- The huge advantage global organizations should have is simply being eroded more and more. Not just by the local more nimble competitor but more importantly by the way organizations seem to be structured in recent years. The advantage of shared infrastructures that large organizations are supposedly meant to have, does seems to me, all but eroded. You see the duplication in the system as often staggering. The myths of shared services can be often illusionary, as well as more and more complexity is layered in the system to offset and counter potential risk. The growing cost of compliance, seeking global standards and coordinating these needs constant re-evaluation, cross validation and assessment is pushing out products by turning them into just safe innovation. Often we are seeing even longer delivery-to-market time horizons with all these internal exchanges . There is a real pressing need to release this layering-on effect and find new and different ways to speed up and become more adept and agile.

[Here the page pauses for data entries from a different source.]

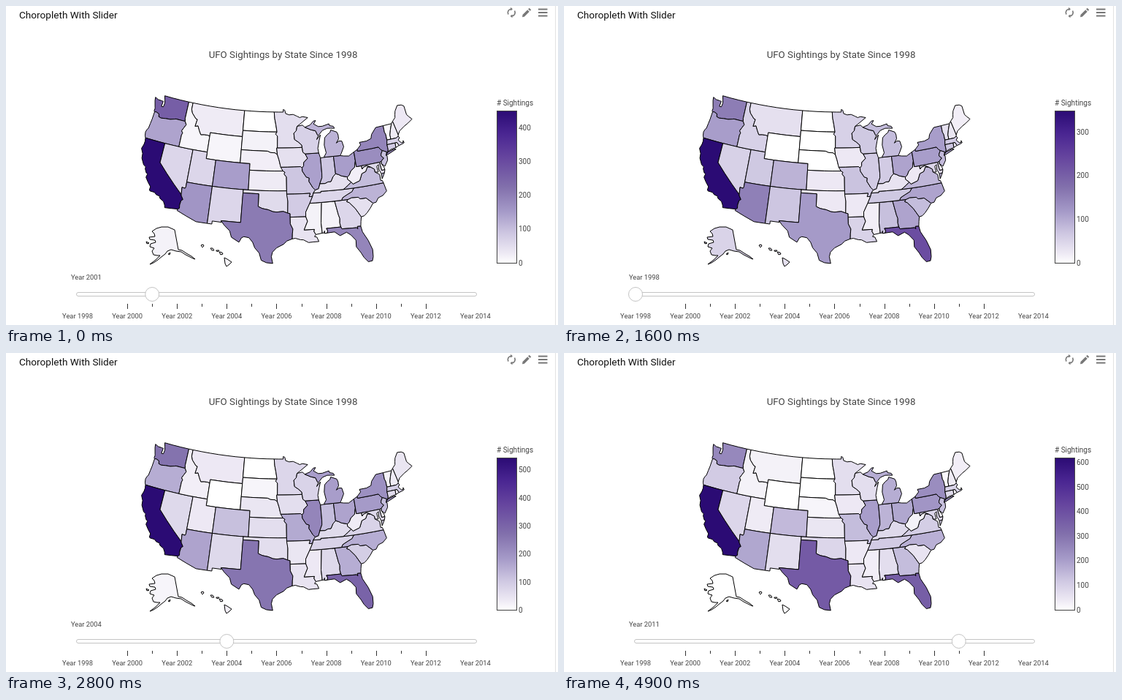
Write an HTML page that moves like this. It is 756 by 436 pixels and loops after 5000 ms.

```html
<!DOCTYPE html>
<html lang="en">
<head>
<meta charset="utf-8">
<title>Choropleth With Slider</title>
<style>
html, body { margin: 0; width: 100%; height: 100%; overflow: hidden; background: #fff; }
svg { display: block; width: 756px; height: 436px; font-family: Roboto, sans-serif; fill: #444; }
#map path { stroke: #000; stroke-width: 1; stroke-linejoin: round; }
.small { font-size: 9.35px; }
.legend { font-size: 10px; }
.icon { fill: none; stroke: #777; stroke-width: 1.6; }
.rail { fill: #fff; stroke: #c4c4c4; }
</style>
</head>
<body>
<svg viewBox="0 0 756 436">
  <defs><linearGradient id="ramp" x1="0" y1="1" x2="0" y2="0"></linearGradient></defs>
  <path d="M752.5 0V436" stroke="#e2e2e2"/>
  <text x="18" y="16.5" font-size="13.6" fill="#111">Choropleth With Slider</text>
  <g class="icon">
    <path d="M688 11.5A4.8 4.8 0 0 1 692 4.2M696.500 6.500A4.800 4.800 0 0 1 692.500 13.800"/>
    <path d="M691 1.800L694 4.200 691 6.600zM693.500 11.400L690.500 13.800 693.500 16.200z" fill="#777" stroke="none"/>
    <path d="M708.5 13.500L715.500 6.500" stroke-width="3.600"/>
    <path d="M716.400 5.600L718 4" stroke-width="3.600"/>
    <path d="M707 15.200l.6-3 2.400 2.400z" fill="#777" stroke="none"/>
    <path d="M729 4.500h12.500M729 9h12.500M729 13.500h12.500" stroke-width="1.800"/>
  </g>
  <text x="379.5" y="71" font-size="13.3" text-anchor="middle">UFO Sightings by State Since 1998</text>
  <g id="map"></g>
  <text class="legend" x="672" y="135.500">#&#160;Sightings</text>
  <rect x="672.500" y="143.500" width="27" height="208" fill="url(#ramp)" stroke="#444"/>
  <g id="scale" class="legend"></g>
  <text id="label" class="small" x="89" y="374"></text>
  <rect class="rail" x="96.500" y="391.500" width="548" height="5" rx="2.500"/>
  <g id="ticks" class="small" text-anchor="middle"></g>
  <circle id="knob" class="rail" cy="394" r="9.500"/>
</svg>
<script>
const LOOP = 5000;
const SCHEDULE = [[0, 2001], [500, 2000], [800, 1999], [1100, 1998], [1900, 1999], [2300, 2000], [2500, 2002],
  [2800, 2004], [3100, 2005], [3500, 2006], [3800, 2007], [4100, 2009], [4500, 2010], [4800, 2011]];
const KEY_YEARS = [1999, 2001, 2004, 2006, 2009, 2011];
const MAXIMA = [347, 447, 541, 106, 526, 615];
const STOPS = [[0, [255, 255, 255]], [.06, [239, 235, 245]], [.2, [205, 198, 225]], [.34, [165, 154, 200]],
  [.5, [130, 112, 172]], [.7, [101, 68, 158]], [.85, [74, 38, 146]], [1, [43, 11, 116]]];

// Percent of the scale in each key year, then the outline as west longitude and latitude.
const STATES = {
  WA: ['45 58 49 70 58 41', '117.03 49 117.04 46.4 116.9 45.98 118.98 46 119.3 45.93 120.2 45.73 121.2 45.67 122.2 45.55 122.77 45.65 122.9 46.08 123.3 46.15 123.55 46.26 123.95 46.18 124.1 46.3 124.07 46.74 124.18 46.93 124.6 47.87 124.7 48.38 123.98 48.16 123.1 48.13 122.75 48.1 122.85 47.3 122.4 47.3 122.3 47.9 122.5 48.4 122.76 49'],
  OR: ['33 31 28 44 22 18', '124.2 42 117.03 42 117.03 43.83 116.9 44.15 117.2 44.45 116.85 45 116.5 45.5 116.9 45.98 118.98 46 119.3 45.93 120.2 45.73 121.2 45.67 122.2 45.55 122.77 45.65 122.9 46.08 123.3 46.15 123.55 46.26 123.95 46.18 124 45 124.1 44.3 124.2 43.5 124.4 43.3 124.55 42.84 124.4 42.3'],
  CA: ['100 100 100 100 100 100', '124.2 42 120 42 120 39 114.63 35 114.57 34.83 114.14 34.3 114.43 34.1 114.55 33.4 114.47 32.9 114.72 32.72 117.13 32.53 117.25 32.9 117.6 33.4 118.4 33.75 118.5 34.03 119.2 34.15 119.6 34.42 120.5 34.45 120.65 34.6 120.62 35.1 121.3 35.68 121.9 36.3 121.8 36.85 122.1 36.96 122.5 37.5 122.5 37.8 123 38 123.7 38.9 123.83 39.6 124.35 40.3 124.1 41 124.07 41.5'],
  NV: ['16 14 13 33 10 14', '120 42 114.04 42 114.04 36.2 114.15 36.02 114.75 36.1 114.63 35 120 39'],
  ID: ['16 3 5 3 9 4', '117.03 49 116.05 49 116.05 48 115.7 47.45 114.7 46.7 114.35 46.65 114.55 45.55 113.95 45.7 113.45 45 113 44.45 112.3 44.55 111.5 44.55 111.05 44.48 111.05 42 117.03 42 117.03 43.83 116.9 44.15 117.2 44.45 116.85 45 116.5 45.5 116.9 45.98 117.04 46.4'],
  MT: ['10 6 7 9 4 4', '116.05 49 104.05 49 104.05 45 111.05 45 111.05 44.48 111.5 44.55 112.3 44.55 113 44.45 113.45 45 113.95 45.7 114.55 45.55 114.35 46.65 114.7 46.7 115.7 47.45 116.05 48'],
  WY: ['0 3 0 4 3 0', '111.05 45 104.05 45 104.05 41 111.05 41'],
  UT: ['19 14 7 14 8 6', '114.04 42 111.05 42 111.05 41 109.05 41 109.05 37 114.04 37'],
  CO: ['26 33 22 25 17 24', '109.05 41 102.05 41 102.04 37 109.05 37'],
  AZ: ['44 36 31 43 27 30', '114.04 37 109.05 37 109.05 31.33 111.07 31.33 114.82 32.5 114.72 32.72 114.47 32.9 114.55 33.4 114.43 34.1 114.14 34.3 114.57 34.83 114.63 35 114.75 36.1 114.15 36.02 114.04 36.2'],
  NM: ['20 14 13 13 7 11', '109.05 37 103 37 103.06 32 106.62 32 106.5 31.77 108.2 31.78 108.2 31.33 109.05 31.33'],
  ND: ['0 0 0 0 0 0', '104.05 49 97.23 49 97.1 48 96.8 47 96.56 45.94 104.05 45.94'],
  SD: ['0 4 3 0 3 0', '104.05 45.94 96.56 45.94 96.85 45.6 96.45 45.3 96.45 43.5 96.6 43.5 96.45 42.5 97 42.76 97.9 42.8 98.5 43 104.05 43'],
  NE: ['0 5 8 8 10 3', '104.05 43 98.5 43 97.9 42.8 97 42.76 96.45 42.5 96.1 41.7 95.85 40.9 95.3 40 102.05 40 102.05 41 104.05 41'],
  KS: ['7 6 11 8 11 8', '102.05 40 95.3 40 94.9 39.8 95.1 39.55 94.62 39.1 94.62 37 102.04 37'],
  OK: ['7 12 11 5 10 14', '103 37 94.62 37 94.43 35.4 94.48 33.64 95.3 33.9 96.5 33.8 97.2 33.85 98.1 34.13 99.2 34.3 100 34.57 100 36.5 103 36.5'],
  TX: ['34 46 48 41 54 60', '103.04 36.5 100 36.5 100 34.57 99.2 34.3 98.1 34.13 97.2 33.85 96.5 33.8 95.3 33.9 94.48 33.64 94.04 33.55 94.04 31.99 93.6 31.2 93.7 30.5 93.75 29.7 94.7 29.4 95.3 28.9 96.5 28.35 97.2 27.7 97.4 27 97.15 25.95 98.2 26.05 99.1 26.4 99.5 27.5 100.3 28.28 100.7 29.1 101.4 29.77 102.3 29.88 102.7 29.7 103.1 28.98 104.5 29.65 104.9 30.6 106 31.4 106.62 32 103.06 32'],
  MN: ['16 11 14 9 17 11', '97.23 49 95.15 49 95.15 49.38 94.8 49.3 94.6 48.75 93.8 48.55 92.9 48.6 92 48.3 91.4 48.07 90.8 48.2 89.6 48 91.4 47.1 92.1 46.75 92.3 46.1 92.87 45.7 92.75 44.75 91.9 44.3 91.25 43.85 91.22 43.5 96.45 43.5 96.45 45.3 96.85 45.6 96.56 45.94 96.8 47 97.1 48'],
  IA: ['7 10 11 11 11 7', '96.45 43.5 91.22 43.5 91.1 42.75 90.64 42.5 90.2 41.8 91.05 41.2 91.1 40.7 91.42 40.4 91.73 40.6 95.77 40.58 95.85 40.9 96.1 41.7 96.45 42.5 96.6 43.5'],
  MO: ['21 20 29 37 28 23', '95.77 40.58 91.73 40.6 91.42 40.4 91.4 39.9 90.7 39 90.1 38.8 90.2 38.3 89.5 37.3 89.1 36.95 89.5 36.5 89.7 36 90.35 36 90.1 36.5 94.62 36.5 94.62 39.1 95.1 39.55 94.9 39.8 95.3 40'],
  AR: ['7 18 8 0 10 7', '94.62 36.5 90.1 36.5 90.35 36 89.7 36 90.3 35 91.15 33.7 91.17 33 94.04 33.02 94.04 33.55 94.48 33.64 94.43 35.4'],
  LA: ['15 9 9 9 8 9', '94.04 33.02 91.17 33 90.9 32.3 91.6 31 89.73 31 89.85 30.7 89.55 30.2 89.8 29.9 89.4 29.8 89.1 29.1 90.1 29.1 90.9 29.05 91.8 29.5 92.3 29.53 93.2 29.78 93.75 29.7 93.7 30.5 93.6 31.2 94.04 31.99'],
  MS: ['5 4 7 3 5 5', '90.3 35 88.2 35 88.1 34.9 88.47 31.9 88.4 30.35 89.55 30.2 89.85 30.7 89.73 31 91.6 31 90.9 32.3 91.17 33 91.15 33.7'],
  AL: ['22 4 13 7 9 11', '88.2 35 85.6 34.98 85.18 32.86 85 32.3 85.1 31.6 85 31 87.6 31 87.4 30.65 87.5 30.3 88 30.25 87.95 30.65 88.1 30.35 88.4 30.35 88.47 31.9 88.1 34.9'],
  GA: ['31 14 28 11 16 23', '85.6 34.98 83.1 35 83.35 34.7 82.9 34.5 81.95 33.5 81.4 32.6 81.1 32.1 81.3 31.4 81.45 30.7 82.05 30.75 82.05 30.36 82.2 30.57 84.86 30.7 85 31 85.1 31.6 85 32.3 85.18 32.86'],
  FL: ['66 42 56 39 46 58', '87.6 31 85 31 84.86 30.7 82.2 30.57 82.05 30.36 82.05 30.75 81.45 30.7 81.3 29.8 80.55 28.4 80.05 26.9 80.15 25.8 80.4 25.2 81.1 25.15 81.7 25.9 82.1 26.7 82.75 27.7 82.65 28.7 83.4 29.6 84.1 30.1 85.3 29.7 86.2 30.35 87.5 30.3 87.4 30.65'],
  SC: ['23 10 17 11 14 9', '83.1 35 82.3 35.2 81.05 35.1 80.8 34.82 79.67 34.8 78.55 33.85 79.2 33.2 79.9 32.6 80.5 32.2 81.1 32.1 81.4 32.6 81.95 33.5 82.9 34.5 83.35 34.7'],
  NC: ['31 26 28 8 28 27', '84.3 35 83.1 35 82.3 35.2 81.05 35.1 80.8 34.82 79.67 34.8 78.55 33.85 77.95 33.9 77.4 34.5 76.5 34.7 75.6 35.25 75.87 36.55 81.68 36.58 82.1 36.1 83.1 35.75 84 35.4'],
  TN: ['19 14 15 18 17 18', '90.3 35 89.7 36 89.5 36.5 88.07 36.5 88.05 36.68 83.68 36.6 81.68 36.58 82.1 36.1 83.1 35.75 84 35.4 84.3 35 88.2 35'],
  KY: ['9 10 12 9 13 13', '89.5 36.5 89.1 36.95 88.45 37.1 88.1 37.85 87.1 37.8 86.5 38 85.9 38 85.4 38.7 84.82 39.1 84.3 38.95 83.7 38.65 82.6 38.4 82.6 38 81.97 37.54 82.7 37.1 83.68 36.6 88.05 36.68 88.07 36.5'],
  VA: ['25 23 15 14 22 17', '83.68 36.6 75.87 36.55 76 36.95 76.3 37 76.25 37.9 77.05 38.4 77.05 38.85 77.75 39.3 78.35 39.4 78.85 38.75 79.65 38.55 80.3 37.55 81.7 37.2 81.97 37.54 82.7 37.1/75.95 37.2 75.9 37.95 75.25 38.03 75.6 37.6'],
  WV: ['7 5 6 7 3 4', '82.6 38.4 82.6 38 81.97 37.54 81.7 37.2 80.3 37.55 79.65 38.55 78.85 38.75 78.35 39.4 77.75 39.3 78.4 39.6 79.1 39.48 79.48 39.2 79.48 39.72 80.52 39.72 80.52 40.63 80.65 40.4 80.87 39.7 81.75 39.2 82.2 38.6'],
  IL: ['18 32 42 39 42 33', '90.64 42.5 87.8 42.5 87.53 41.7 87.53 39.35 87.6 38.7 88.1 37.85 88.45 37.1 89.1 36.95 89.5 37.3 90.2 38.3 90.1 38.8 90.7 39 91.4 39.9 91.42 40.4 91.1 40.7 91.05 41.2 90.2 41.8'],
  IN: ['18 20 23 9 21 26', '87.53 41.7 86.82 41.76 84.82 41.76 84.82 39.1 85.4 38.7 85.9 38 86.5 38 87.1 37.8 88.1 37.85 87.6 38.7 87.53 39.35'],
  OH: ['31 33 31 31 30 30', '84.82 41.76 83.45 41.73 82.7 41.6 81.7 41.5 80.52 41.98 80.52 40.63 80.65 40.4 80.87 39.7 81.75 39.2 82.2 38.6 82.6 38.4 83.7 38.65 84.3 38.95 84.82 39.1'],
  WI: ['19 16 15 24 15 11', '92.1 46.75 90.9 46.9 90.4 46.55 89.1 46.1 88.1 45.9 87.8 45.35 87.6 45.1 88 44.55 87.1 45.2 87.5 44.3 87.9 43.2 87.8 42.5 90.64 42.5 91.1 42.75 91.22 43.5 91.25 43.85 91.9 44.3 92.75 44.75 92.87 45.7 92.3 46.1'],
  MI: ['23 26 33 32 27 28', '90.4 46.55 89.2 46.85 88.4 47.4 87.9 47.45 88.4 46.95 87.4 46.5 86.5 46.5 85 46.75 84.9 46.45 84.1 46.3 83.9 45.97 84.7 46.05 85.5 46.1 86.6 45.85 87.6 45.1 87.8 45.35 88.1 45.9 89.1 46.1/84.82 41.76 86.82 41.76 86.25 42.4 86.5 43.6 86.25 44.7 85.6 45.15 85 45.4 84.75 45.78 83.5 45.35 83.3 44.9 83.3 44.3 83.9 43.7 83.3 43.95 82.7 43.9 82.45 43 83.15 42.05 83.45 41.73'],
  PA: ['33 39 34 32 34 36', '80.52 41.98 79.76 42.27 79.76 42 75.35 42 75.05 41.6 74.7 41.35 75.1 40.9 75.2 40.6 74.75 40.2 75.4 39.8 75.8 39.72 80.52 39.72'],
  NY: ['33 42 38 33 37 39', '79.76 42 79.76 42.27 78.9 42.85 79.05 43.27 77.5 43.27 76.5 43.5 76.2 44.1 75 45 73.35 45 73.4 44 73.25 43.6 73.27 42.75 73.5 42.05 73.5 41.3 73.65 41 73.95 40.75 73.6 40.95 72.3 41.15 71.9 41.07 73.9 40.55 74.1 40.6 73.9 41 74.7 41.35 75.05 41.6 75.35 42'],
  VT: ['10 2 4 2 3 2', '73.35 45 71.5 45 72.05 44.1 72.4 43.4 72.45 42.73 73.27 42.75 73.25 43.6 73.4 44'],
  NH: ['8 6 6 2 6 6', '71.5 45 71.1 45.3 70.7 43.1 70.8 42.87 71.3 42.7 72.45 42.73 72.4 43.4 72.05 44.1'],
  ME: ['5 7 8 7 6 5', '71.1 45.3 70.4 45.75 70.25 46.2 70 46.7 69.2 47.45 68.3 47.35 67.8 47.07 67.8 45.7 67.45 45.3 66.95 44.8 68 44.4 69 44.1 70.2 43.6 70.7 43.1'],
  MA: ['18 16 17 11 18 15', '73.27 42.75 71.3 42.7 70.8 42.87 70.6 42.65 71 42.3 70.5 41.8 70.1 41.8 70.05 42.05 69.95 41.7 70.6 41.55 71.15 41.5 71.38 42.02 71.8 42.02 73.5 42.05'],
  RI: ['8 4 5 2 5 4', '71.8 42.02 71.38 42.02 71.15 41.5 71.85 41.32'],
  CT: ['20 18 12 10 14 12', '73.5 42.05 71.8 42.02 71.85 41.32 73 41.2 73.65 41 73.5 41.3'],
  NJ: ['24 22 23 16 23 22', '74.7 41.35 73.9 41 74.2 40.5 74 40.4 74.1 39.75 74.9 38.95 75.5 39.5 75.4 39.8 74.75 40.2 75.2 40.6 75.1 40.9'],
  DE: ['5 4 4 2 4 4', '75.8 39.72 75.4 39.8 75.5 39.5 75.1 38.8 75.05 38.45 75.7 38.46'],
  MD: ['14 13 13 10 13 14', '79.48 39.72 75.8 39.72 75.7 38.46 75.05 38.45 75.25 38.03 75.9 37.95 76.2 38.7 76.1 39.4 76.5 39.2 76.4 38.3 77.05 38.4 77.05 38.85 77.75 39.3 78.4 39.6 79.1 39.48 79.48 39.2']
};

// The two inset states are drawn straight in stage pixels.
const INSETS = {
  AK: ['15 4 3 11 0 0', 'M213 302L222 302 231 306 236 333 241 334 247 338 254 342 259 346 256 345 246 340 240 336 233 335 226 333 221 335 218 339 214 342 208 347 202 351 197 353 205 347 211 341 207 341 202 340 200 335 203 331 197 329 198 325 205 323 204 320 197 319 196 316 204 315 203 311 200 308 206 304zM192 322l4 2-3 1zM222 339l3-2-1 3z'],
  HI: ['10 3 5 8 1 1', 'M267 327l3-1 1 2-2 2zM280 331l3 0 2 3-3 0zM288 334l4 0-1 1.500-3-.5zM292 336l4 1 1 2-3 1zM299 344l4 2 6 4-3 3-4 3-2-4z']
};

const $ = id => document.getElementById(id);
const mix = (a, b, t) => a + (b - a) * t;

function add(parent, tag, attrs, text = '') {
  const node = document.createElementNS('http://www.w3.org/2000/svg', tag);
  for (const key in attrs) node.setAttribute(key, attrs[key]);
  node.textContent = text;
  return parent.appendChild(node);
}

// Albers equal-area conic, parallels 29.5 and 45.5, centred on 96 W.
const rad = Math.PI / 180;
const s1 = Math.sin(29.5 * rad);
const cone = (s1 + Math.sin(45.5 * rad)) / 2;
const radius = lat => Math.sqrt(1 - s1 * s1 + 2 * cone * (s1 - Math.sin(lat * rad))) / cone;
function project(west, lat) {
  const r = radius(lat) * 513, angle = cone * (96 - west) * rad;
  return [374.6 + r * Math.sin(angle), 237.4 - radius(38.7) * 513 + r * Math.cos(angle)]
    .map(v => v.toFixed(1)).join(' ');
}

function ringPath(ring) {
  const n = ring.split(' ').map(Number), points = [];
  for (let i = 0; i < n.length; i += 2) {
    const j = (i + 2) % n.length;
    const parts = Math.max(1, Math.ceil(Math.abs(n[j] - n[i]) / 2));
    for (let k = 0; k < parts; k++)
      points.push(project(mix(n[i], n[j], k / parts), mix(n[i + 1], n[j + 1], k / parts)));
  }
  return 'M' + points.join('L') + 'z';
}

function color(t) {
  const i = Math.max(1, STOPS.findIndex(stop => stop[0] >= t));
  const [t0, a] = STOPS[i - 1], [t1, b] = STOPS[i];
  return `rgb(${a.map((v, c) => Math.round(mix(v, b[c], (t - t0) / (t1 - t0))))})`;
}

// 2006 is an outlier, so it does not influence the years around it.
function valueAt(year, values) {
  const exact = KEY_YEARS.indexOf(year);
  if (exact >= 0) return values[exact];
  if (year < KEY_YEARS[0]) return values[0];
  const known = KEY_YEARS.map((y, i) => [y, values[i]]).filter(([y]) => y !== 2006);
  const i = known.findIndex(([y]) => y > year);
  const [y0, v0] = known[i - 1], [y1, v1] = known[i];
  return mix(v0, v1, (year - y0) / (y1 - y0));
}

const sliderX = year => 98 + (year - 1998) * 34.06;

const shapes = [
  ...Object.values(STATES).map(([levels, rings]) => [levels, rings.split('/').map(ringPath).join('')]),
  ...Object.values(INSETS)
].map(([levels, d]) => ({ levels: levels.split(' ').map(Number), node: add($('map'), 'path', { d }) }));

for (const [offset, rgb] of STOPS) add($('ramp'), 'stop', { offset, 'stop-color': `rgb(${rgb})` });

for (let year = 1998; year <= 2014; year++) {
  const x = sliderX(year), major = year % 2 === 0;
  if (year > 1999 && year < 2013)
    add($('ticks'), 'path', { d: `M${Math.round(x) + .5} 407v${major ? 7 : 4}`, stroke: '#333' });
  if (major) add($('ticks'), 'text', { x, y: 427 }, 'Year ' + year);
}

function show(year) {
  for (const { levels, node } of shapes) node.setAttribute('fill', color(valueAt(year, levels) / 100));
  const max = valueAt(year, MAXIMA), step = max < 150 ? 20 : 100;
  $('scale').textContent = '';
  for (let v = 0; v <= max; v += step)
    add($('scale'), 'text', { x: 702, y: 354.8 - v / max * 207 }, v);
  $('label').textContent = 'Year ' + year;
  $('knob').setAttribute('cx', sliderX(year));
}

let shown;
function frame() {
  const time = performance.now() % LOOP;
  const year = SCHEDULE.filter(([start]) => start <= time).pop()[1];
  if (year !== shown) show(shown = year);
  requestAnimationFrame(frame);
}
frame();
</script>
</body>
</html>
```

- Reducing risk often seems the first overriding priority in many large matured organizations. Take all the risk out of innovation and all you end up with the incremental approaches we are seeing today, all too often touted as innovation breakthroughs, what rubbish. Can this change, I think it must do, as real growth demands different solutions than what is being offered today, otherwise we will just simply ‘bounce along’ in slow growth across many industries. How to manage a more diverse business portfolio in global organizations needs a different hedging policy to re-balance the risk premium with more of an adventurous exploration of innovation bets. Re-balancing infrastructures and deciding where to locate skills to support both a global business but with a greater diversity of innovation within local operations and regions is a tough challenge. Managing mind-sets and embedded thinking calls for a more radical overhaul if more breakthrough thinking is called for.
Each of these four tension points needs to be re-balanced, to be re-engineered. Innovation needs some radical re-thinking, a more ruthless review of what is working, what is holding it back.
To achieve this I feel a complete re-engineering approach to innovation is called for. Large organizations are strangling great innovation ideas at birth and slowly to death through a heavily compromised pipeline These are being replaced with lackluster concepts that are often boring their customers and compelling them to question the value and look more and more elsewhere, for solutions that fit their needs and pockets.
Otherwise global scale will simply not matter if organizations can’t leverage the people on the ground, so as to link more specifically to the customer needs in different regions and markets and provide them with what they want.
The urgent need is to improve the organizations abilities to connect locally and adapt globally, not the other way around. Yes, you can call that reverse re-engineering in the way you are managing innovation.
image credit: asunews.asu.edu
Paul Hobcraft runs Agility Innovation, an advisory business that stimulates sound innovation practice, researches topics that relate to innovation for the future, as well as aligning innovation to organizations core capabilities.